HARARE – The UK is seeking closer ties with South Africa and is working closely with Cyril Ramaphosa’s government on the imploding economic and political situation in Zimbabwe and the Democratic Republic of Congo, pivoting on SA’s influence as an economic powerhouse in the region.
This follows a two-day visit to South Africa by the UK’s Africa Minister, Harriett Baldwin earlier this month, building up on another visit by British Prime Minister, Theresa May in 2018. Last week’s trip to SA by Baldwin was proceeded by a further visit to Mozambique.
The two African trips come at a time Zimbabwe has been pressing for a bail-out loan from its southern neighbours. However, South Africa’s treasury department has said it is not in a position to advance any funding to Zimbabwe despite pressure from some politicians in the country such as EFF leader, Julius Malema.
The UK Africa Minister has now revealed that the UK is working with Ramaphosa’s government on solutions for Zimbabwe.
“We are co-operating closely on African issues, particularly on the current situation in Zimbabwe and the recent elections in DRC, as well as promoting the UN agenda on Women, Peace and Security,” Baldwin said Tuesday via a statement released on the UK government website.
She acknowledged South Africa’s positioning in Africa as “crucial internationally” because “South Africa has one of the largest economies in sub-Saharan Africa and plays an important role in regional institutions” such as the African Union.

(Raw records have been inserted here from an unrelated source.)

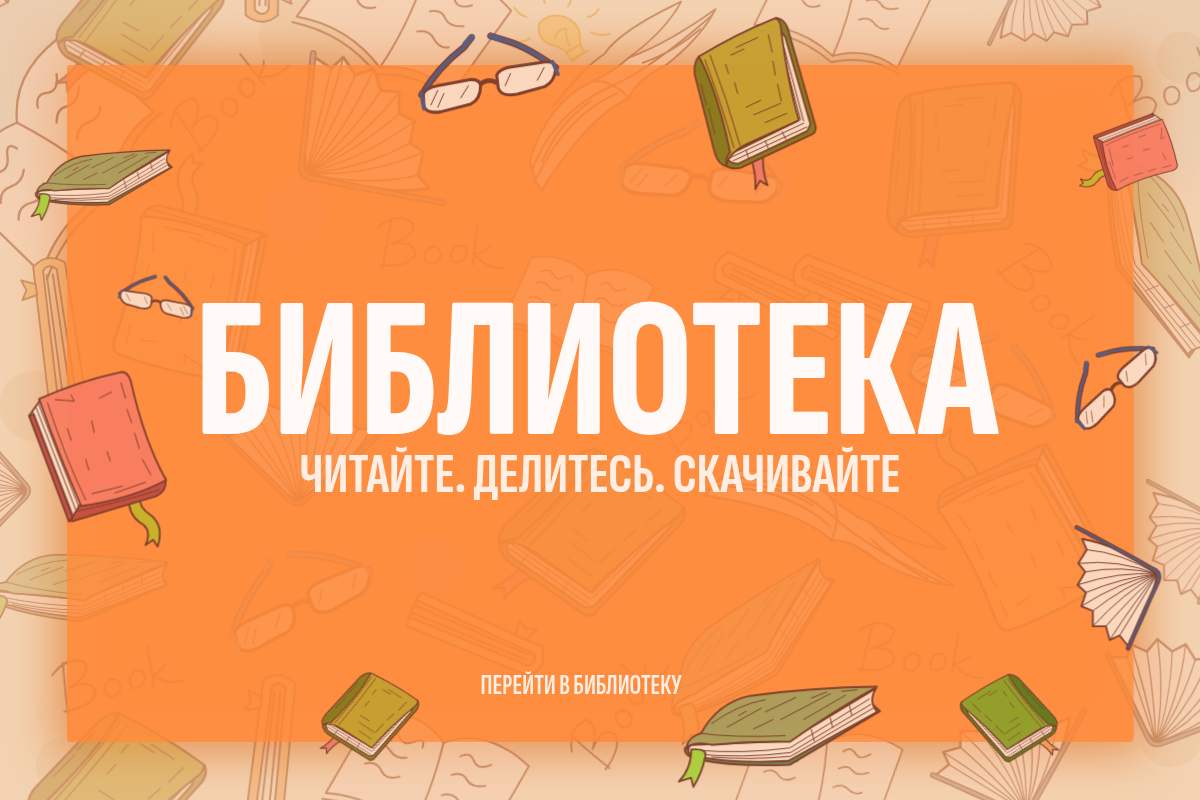
<!DOCTYPE html>
<html lang="ru">
<head>
<meta charset="utf-8">
<title>Библиотека</title>
<link rel="stylesheet" href="https://fonts.googleapis.com/css2?family=Sofia+Sans+Extra+Condensed:wght@600;700;800&amp;family=Oswald:wght@500;700&amp;display=swap">
<style>
:root {
  --paper: #f3d2b1;
  --paper-shade: #e6c9ad;
  --glow: #e4843c;
  --panel: #ff8d40;
  --title: #fffaf7;
  --tagline: #ffeee3;
  --line: #7b3d2c;
  --page: #fbdcc4;
  --olive: #c4a02f;
  --olive-dark: #877a1e;
  --sage: #a79c5b;
  --leaf: #8f9f2c;
  --leaf-dark: #5f7a1e;
  --coral: #f97e63;
  --coral-dark: #c44d42;
  --navy: #56597f;
  --lime: #a9cf3a;
  --sketch: #a9542a;
}
* { box-sizing: border-box; }
html, body { margin: 0; padding: 0; overflow: hidden; background: var(--paper); }
.banner { position: relative; width: 1200px; height: 800px; overflow: hidden; }
.banner svg { display: block; width: 1200px; height: 800px; }
text { font-family: "Sofia Sans Extra Condensed", "Oswald", sans-serif; text-transform: uppercase; }
.title { font-size: 260px; font-weight: 800; fill: var(--title); }
.tagline { font-size: 73px; font-weight: 700; fill: var(--tagline); }
.go { font-size: 36px; font-weight: 600; fill: var(--tagline); }
.cover { fill: var(--cover); }
.cover-dark { fill: var(--cover-dark); }
.page { fill: var(--page); }
.ribbon { fill: var(--ribbon); }
.ink { stroke: var(--line); stroke-width: 2.4; stroke-linejoin: round; stroke-linecap: round; }
.fine { fill: none; stroke: var(--line); stroke-width: 1.3; stroke-linecap: round; }
.outline { fill: none; stroke: var(--line); stroke-width: 2.4; stroke-linecap: round; stroke-linejoin: round; }
.temple { fill: none; stroke: var(--temple); stroke-width: 7; stroke-linecap: round; stroke-linejoin: round; }
.olive { --cover: var(--olive); --cover-dark: var(--olive-dark); --ribbon: #f07a66; }
.leaf { --cover: #8fa02a; --cover-dark: var(--leaf-dark); --ribbon: #f29a52; }
.sage { --cover: #aa9f5c; --cover-dark: #6f7d45; --ribbon: var(--lime); }
.coral { --cover: var(--coral); --cover-dark: var(--coral-dark); --ribbon: #c9b32c; }
.floating { --temple: var(--navy); }
.sketches { --line: var(--sketch); --temple: #b98a70; --page: #f6cfb2; }
.sketches .olive { --cover: #cfa23f; --cover-dark: #c0903c; }
.sketches .coral { --cover: #f2a55c; --cover-dark: #e18f4c; --ribbon: #eaa64a; }
.sketches .sage { --cover: #cdb070; --cover-dark: #c09a5e; --ribbon: #c8b850; }
.sketches .lens { fill-opacity: .4; }
.bulb { --line: #e39a2b; }
</style>
</head>
<body>
<main class="banner">
<svg viewBox="0 0 1568 1045" preserveAspectRatio="none" xmlns="http://www.w3.org/2000/svg">
<defs>
  <filter id="soft" x="-20%" y="-20%" width="140%" height="140%"><feGaussianBlur stdDeviation="30"/></filter>
  <clipPath id="panel-clip"><rect x="87" y="85" width="1394" height="884" rx="5"/></clipPath>

  <g id="closed-book"><g transform="translate(-985 -120)">
    <path class="ribbon ink" d="M981 206 L997 203 Q996 225 1003 242 L993 236 L987 247 Q988 225 981 206Z"/>
    <path class="cover-dark ink" d="M1014 23 Q1025 25 1029 36 L1066 166 Q1066 174 1060 176 L968 219 Q954 222 945 214Z"/>
    <path class="page ink" d="M1018 38 L1026 48 L1059 162 L1055 171 L964 214 Q952 213 948 204 L1042 158Z"/>
    <path class="fine" d="M954 206 L1050 161 M958 210 L1054 166 M1024 60 L1050 158 M1023 70 L1046 156 M975 196 L978 206 M1000 184 L1004 194 M1022 172 L1027 182"/>
    <path class="cover ink" d="M913 74 Q960 45 1012 24 Q1018 24 1020 33 Q1029 108 1044 157 Q1002 176 976 188 Q953 199 949 216 Q938 170 920 122 Q907 86 913 74Z"/>
    <path class="cover-dark ink" d="M913 74 Q906 82 908 98 L934 200 Q939 216 950 217 Q947 207 954 199 Q944 150 930 112 Q919 83 913 74Z"/>
    <path class="fine" d="M921 78 Q941 130 959 193 M928 72 Q950 130 967 190 M962 62 L990 49 M955 72 L972 64 M1004 45 L1009 68 M1010 80 L1013 98 M1016 110 L1021 132 M975 140 L994 131 M985 150 L1020 135 M948 84 L952 96 M960 108 L964 122 M1000 160 L1028 148 M916 110 L923 137 M926 142 L934 175"/>
  </g></g>

  <g id="flat-book"><g transform="translate(-1020 -960)">
    <path class="cover-dark ink" d="M895 977 Q893 988 912 992 Q960 1002 1032 999 L1150 929 L1140 920 L1028 985Z"/>
    <path class="page ink" d="M903 973 L1030 968 L1145 899 Q1134 915 1146 930 L1030 994 Q950 998 902 986 Q896 980 903 973Z"/>
    <path class="fine" d="M910 980 Q970 985 1032 977 L1136 913 M910 985 Q970 991 1033 983 L1138 920 M930 989 Q980 993 1033 988 L1141 925 M1060 953 L1064 968 M1085 938 L1088 950 M1110 922 L1113 934"/>
    <path class="cover ink" d="M897 976 Q900 962 916 958 Q938 918 980 909 Q1060 898 1146 897 Q1090 928 1032 969 Q980 968 930 973 Q910 968 897 976Z"/>
    <path class="fine" d="M916 958 Q960 964 1026 961 M930 945 Q965 920 1000 914 M950 950 L995 925 M1000 930 L1040 911 M1020 940 L1085 906 M1050 940 L1105 908 M985 952 L1010 940 M965 935 L975 929 M1060 912 L1080 904 M1100 903 L1120 901"/>
    <path class="ribbon ink" d="M903 979 Q926 977 921 990 Q918 1008 906 1028 L903 1016 L887 1021 Q904 1003 903 979Z"/>
  </g></g>

  <g id="side-book"><g transform="translate(-130 -590)">
    <path class="ribbon ink" d="M168 650 L182 648 Q182 664 196 672 Q215 686 206 714 L200 705 L190 712 Q200 691 182 682 Q168 672 168 650Z"/>
    <path class="cover-dark ink" d="M104 658 Q180 648 216 624 Q219 641 204 648 L94 681 Q86 672 104 658Z"/>
    <path class="page ink" d="M38 543 L53 522 L106 657 L91 681Z"/>
    <path class="fine" d="M43 538 L95 672 M47 532 L99 666 M50 527 L103 662 M100 668 Q160 655 208 640"/>
    <path class="cover-dark ink" d="M38 543 L44 541 L95 676 L90 681Z"/>
    <path class="cover ink" d="M51 521 Q105 497 158 486 Q167 485 171 498 Q188 575 217 627 Q170 652 106 661 Q76 592 51 521Z"/>
    <path class="fine" d="M62 526 Q86 600 112 653 M72 522 L97 524 L93 516 M158 500 L164 520 M166 535 L172 552 M176 566 L182 586 M120 645 L160 635 M150 644 L190 630 M120 550 L123 565 M140 590 L144 602 M88 560 L93 575 M112 600 L116 614 M130 520 L146 512 M186 600 L197 620"/>
  </g></g>

  <g id="glasses"><g transform="translate(-637 -113)">
    <path class="outline" style="stroke-width:9" d="M551 124 Q572 88 606 62 L616 49 M726 88 Q690 62 664 54 L641 47"/>
    <path class="temple" style="stroke-width:5" d="M551 124 Q572 88 606 62 L616 49 M726 88 Q690 62 664 54 L641 47"/>
    <path class="temple" d="M608 57 L617 48 M641 47 L653 51"/>
    <path class="outline" style="stroke-width:6" d="M626 111 Q638 101 649 108"/>
    <path class="page lens ink" style="stroke-width:4" d="M553 123 Q556 115 572 112 L614 104 Q627 103 628 112 Q628 130 615 136 L576 146 Q558 149 554 139Z"/>
    <path class="page lens ink" style="stroke-width:4" d="M649 98 Q652 91 664 88 L712 81 Q726 79 726 90 Q725 106 712 113 L676 123 Q655 127 651 115Z"/>
    <path class="fine" d="M563 137 L572 118 M572 140 L580 122 M660 112 L667 96 M602 128 L612 112 M702 105 L711 88"/>
    <path class="temple" style="stroke-width:5" d="M550 121 L554 142 M722 81 L729 97"/>
  </g></g>

  <g id="fan-book">
    <path class="page ink" d="M0 0 Q-50 -38 -98 -46 L-92 -32 L-103 -14 L-94 -3 L-104 14 L-93 24 L-99 42 L-84 48 L-84 68 L-67 68 L-62 86 L-49 80 L-38 94 Q-10 50 0 0Z"/>
    <path class="fine" d="M0 0 Q-46 -28 -92 -32 M0 0 Q-50 -20 -103 -14 M0 0 Q-46 -12 -94 -3 M0 0 Q-50 -4 -104 14 M0 0 Q-45 4 -93 24 M0 0 Q-50 10 -99 42 M0 0 Q-42 15 -84 48 M0 0 Q-44 24 -84 68 M0 0 Q-30 26 -67 68 M0 0 Q-30 36 -62 86 M0 0 Q-22 36 -49 80"/>
    <path class="outline" style="stroke-width:6" d="M-105 -61 Q-50 -32 -6 -7 Q6 -2 1 10 Q-20 55 -38 97"/>
    <path class="temple" style="stroke-width:3" d="M-105 -61 Q-50 -32 -6 -7 Q6 -2 1 10 Q-20 55 -38 97"/>
  </g>

  <g id="spread-book"><g transform="translate(-812 -125)">
    <path class="page ink" d="M692 210 Q716 135 770 108 Q800 95 822 75 Q870 58 935 12 Q915 50 870 85 Q830 105 822 128 Q770 150 708 248 L700 238Z"/>
    <path class="outline" d="M695 222 Q725 145 800 112 Q850 90 930 20 M700 235 Q740 150 806 122 M770 108 Q795 100 822 128 M708 212 Q730 160 772 132 M840 82 Q880 68 915 38 M790 70 Q810 40 890 2 Q870 40 822 75 M790 70 Q760 90 722 140"/>
  </g></g>

  <g id="notebook">
    <path class="page ink" d="M-95 -55 Q-40 -75 0 -45 Q45 -80 110 -50 L85 70 Q40 50 -5 75 Q-60 45 -120 60Z"/>
    <path class="outline" d="M0 -45 Q5 20 -5 75 M-122 68 Q-60 55 -5 84 Q45 60 90 78 M-75 -35 q12 -10 20 0 t20 0 t12 4 M-80 -15 q10 -8 20 0 t22 2 M-85 10 q12 -8 22 2 t24 0 M25 -35 q10 -10 18 0 t22 -2 M22 -10 q12 -8 20 0 t24 0 M18 18 q12 -8 22 0 t20 2"/>
  </g>

  <g id="slim-book">
    <path class="cover ink" d="M-20 -85 Q0 -102 22 -85 L24 88 L12 90 L10 -78 Q0 -88 -8 -78 L-12 90 L-24 88Z"/>
    <path class="outline" d="M-4 -72 L-5 88 M4 -72 L5 88 M-12 90 L12 90"/>
    <path class="ribbon ink" d="M-20 -62 L-38 -70 L-33 -56 L-40 -44 L-20 -48Z"/>
  </g>

  <path id="book-word" class="outline" d="M-66 -34 Q-74 4 -78 32 M-84 -22 Q-58 -42 -38 -26 Q-36 -8 -68 0 Q-34 -4 -36 16 Q-46 32 -82 28 M-14 4 Q-26 10 -22 24 Q-8 32 -2 16 Q-2 4 -14 4 M22 2 Q8 8 12 22 Q24 30 32 14 Q32 2 22 2 M46 -24 L40 28 M62 4 Q52 14 42 14 Q56 32 80 32"/>

  <g id="scenery" class="sketches">
    <g fill="#d99e68" opacity=".28">
      <circle cx="385" cy="275" r="44"/><circle cx="566" cy="738" r="40"/><circle cx="1000" cy="235" r="34"/><circle cx="395" cy="48" r="56"/><circle cx="45" cy="530" r="46"/><circle cx="1545" cy="75" r="34"/><circle cx="1530" cy="960" r="42"/><circle cx="85" cy="1000" r="38"/>
    </g>
    <use href="#notebook" transform="translate(70 190) rotate(-58) scale(1.25)"/>
    <use href="#notebook" transform="translate(535 15) rotate(24) scale(1.1)"/>
    <use href="#notebook" transform="translate(1110 5) rotate(14) scale(.95)"/>
    <use href="#notebook" transform="translate(760 395) rotate(12) scale(.8)"/>
    <use href="#notebook" transform="translate(565 1015) rotate(18) scale(1.05)"/>
    <use href="#notebook" transform="translate(1075 1010) rotate(8) scale(.9)"/>
    <use class="olive" href="#closed-book" transform="translate(185 25) rotate(54) scale(1.1)"/>
    <use class="olive" href="#closed-book" transform="translate(1250 205) rotate(20) scale(1.2)"/>
    <use class="olive" href="#closed-book" transform="translate(155 1030) rotate(58) scale(1.15)"/>
    <use class="olive" href="#closed-book" transform="translate(775 690) rotate(60) scale(1.2)"/>
    <use class="coral" href="#side-book" transform="translate(250 375) rotate(212) scale(1.2)"/>
    <use class="coral" href="#side-book" transform="translate(1335 695) rotate(172) scale(1.2)"/>
    <use class="sage" href="#flat-book" transform="translate(100 775) rotate(8) scale(.9)"/>
    <use class="sage" href="#flat-book" transform="translate(985 850) rotate(-28) scale(1.05)"/>
    <use class="sage" href="#flat-book" transform="translate(1500 330) rotate(82) scale(1.1)"/>
    <use href="#fan-book" transform="translate(400 226) rotate(162) scale(1.5)"/>
    <use href="#fan-book" transform="translate(390 655) rotate(110) scale(1.25)"/>
    <use href="#fan-book" transform="translate(1340 1060) rotate(90) scale(1.25)"/>
    <use href="#fan-book" transform="translate(1510 970) rotate(130) scale(1.25)"/>
    <use href="#fan-book" transform="translate(1605 690) scale(1)"/>
    <use href="#fan-book" transform="translate(1350 -50) rotate(-92) scale(1)"/>
    <use href="#fan-book" transform="translate(35 640) rotate(20) scale(1.1)"/>
    <use href="#spread-book"/>
    <use href="#spread-book" transform="translate(812 125)"/>
    <use href="#spread-book" transform="translate(1085 695) rotate(66) scale(1.05)"/>
    <use href="#glasses" transform="translate(912 238) rotate(18) scale(1.15)"/>
    <use href="#glasses" transform="translate(393 795) rotate(-14) scale(1.1)"/>
    <use href="#glasses" transform="translate(1280 510) rotate(35) scale(1.1)"/>
    <g class="coral">
      <use href="#slim-book" transform="translate(75 430) rotate(-8)"/>
      <use href="#slim-book" transform="translate(355 975) rotate(6)"/>
      <use href="#slim-book" transform="translate(1020 385) rotate(-65)"/>
      <use href="#slim-book" transform="translate(1125 385) rotate(-68)"/>
      <use href="#slim-book" transform="translate(622 830) rotate(113)"/>
      <use href="#slim-book" transform="translate(343 -65) rotate(180)"/>
    </g>
    <use href="#book-word" transform="translate(298 120) rotate(-45)"/>
    <use href="#book-word" transform="translate(578 318)"/>
    <use href="#book-word" transform="translate(1380 395) rotate(48)"/>
    <use href="#book-word" transform="translate(155 880) rotate(-16)"/>
    <use href="#book-word" transform="translate(1205 850) rotate(3)"/>
    <use href="#book-word" transform="translate(808 920) rotate(-60)"/>
    <use href="#book-word" transform="translate(1535 105) rotate(-28)"/>
    <use href="#book-word" transform="translate(920 530) rotate(-35) scale(.8)"/>
    <g class="bulb">
      <path class="ink" fill="#f4b45a" d="M738 66 Q728 60 716 57 Q700 46 705 30 Q716 16 738 22 Q758 30 758 50 Q756 58 764 68 L748 80Z"/>
      <path class="outline" d="M740 68 L758 58 M746 78 L768 66 M725 50 Q728 36 740 38 Q738 46 744 60 M692 50 q-8 6 -20 4 M688 22 q-10 -2 -16 -12 M712 4 q-4 -8 -2 -14 M742 8 q6 -8 4 -16 M768 22 q8 0 14 -10 M772 42 q12 6 24 2"/>
    </g>
  </g>
</defs>

<g id="backdrop">
  <rect width="1568" height="1045" fill="var(--paper)"/>
  <circle cx="0" cy="0" r="260" fill="var(--paper-shade)" opacity=".6" filter="url(#soft)"/>
  <circle cx="1568" cy="0" r="240" fill="var(--paper-shade)" opacity=".5" filter="url(#soft)"/>
  <rect x="72" y="70" width="1424" height="914" fill="var(--glow)" opacity=".8" filter="url(#soft)"/>
  <use href="#scenery" opacity=".5"/>
</g>

<g id="panel">
  <rect x="87" y="85" width="1394" height="884" rx="5" fill="var(--panel)" opacity=".78"/>
  <rect x="87" y="85" width="1394" height="884" rx="5" fill="var(--panel)" opacity=".8"/>
  <g clip-path="url(#panel-clip)"><use href="#scenery" opacity=".1"/></g>
</g>

<g id="floating-objects" class="floating" opacity=".95">
  <use href="#glasses" transform="translate(637 113)"/>
  <use href="#glasses" transform="translate(205 397) scale(-.54 .54)"/>
  <use href="#glasses" transform="translate(1459 508) rotate(-32) scale(.76)"/>
  <use class="olive" href="#closed-book" transform="translate(985 120)"/>
  <use class="olive" href="#closed-book" transform="translate(485 933) rotate(57) scale(.63)"/>
  <use class="leaf" href="#closed-book" transform="translate(1317 935) scale(-.63 .63) rotate(57)"/>
  <use class="sage" href="#flat-book" transform="translate(1020 960)"/>
  <use class="sage" href="#flat-book" transform="translate(134 240) scale(.7)"/>
  <use class="coral" href="#side-book" transform="translate(130 590)"/>
  <use class="coral" href="#side-book" transform="translate(1480 200) rotate(90) scale(.56)"/>
  <use href="#fan-book" transform="translate(1512 750)"/>
</g>

<g id="copy">
  <text class="title" role="heading" aria-level="1" x="255" y="567" textLength="1050" lengthAdjust="spacingAndGlyphs">Библиотека</text>
  <text class="tagline" x="391" y="643" textLength="786" lengthAdjust="spacingAndGlyphs">Читайте. Делитесь. Скачивайте</text>
  <a href="#"><text class="go" x="628" y="907" textLength="263" lengthAdjust="spacingAndGlyphs">Перейти в библиотеку</text></a>
</g>
</svg>
</main>
</body>
</html>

South Africa is also the only African member of the G20 and BRICS grouping which includes Brazil, Russia, India and China.
Baldwin held talks during her visit to SA, which started on January 31 and lasted two days, with business sector leaders, government officials and civic society among other stakeholders. The discussions centred on “UK-South Africa bilateral relationship, regional African issues, as well as trade and investment”.
South Africa is among the largest trading partners for the UK in Sub Saharan Africa. Zimbabwe also counts South Africa as it biggest trade partner and is a former colony of Britain. Mnangagwa’s administration is also pursuing re-admission into the Commonwealth grouping as part of wider global re-engagement efforts to end the country’s isolation which has impacted on foreign investment inflows.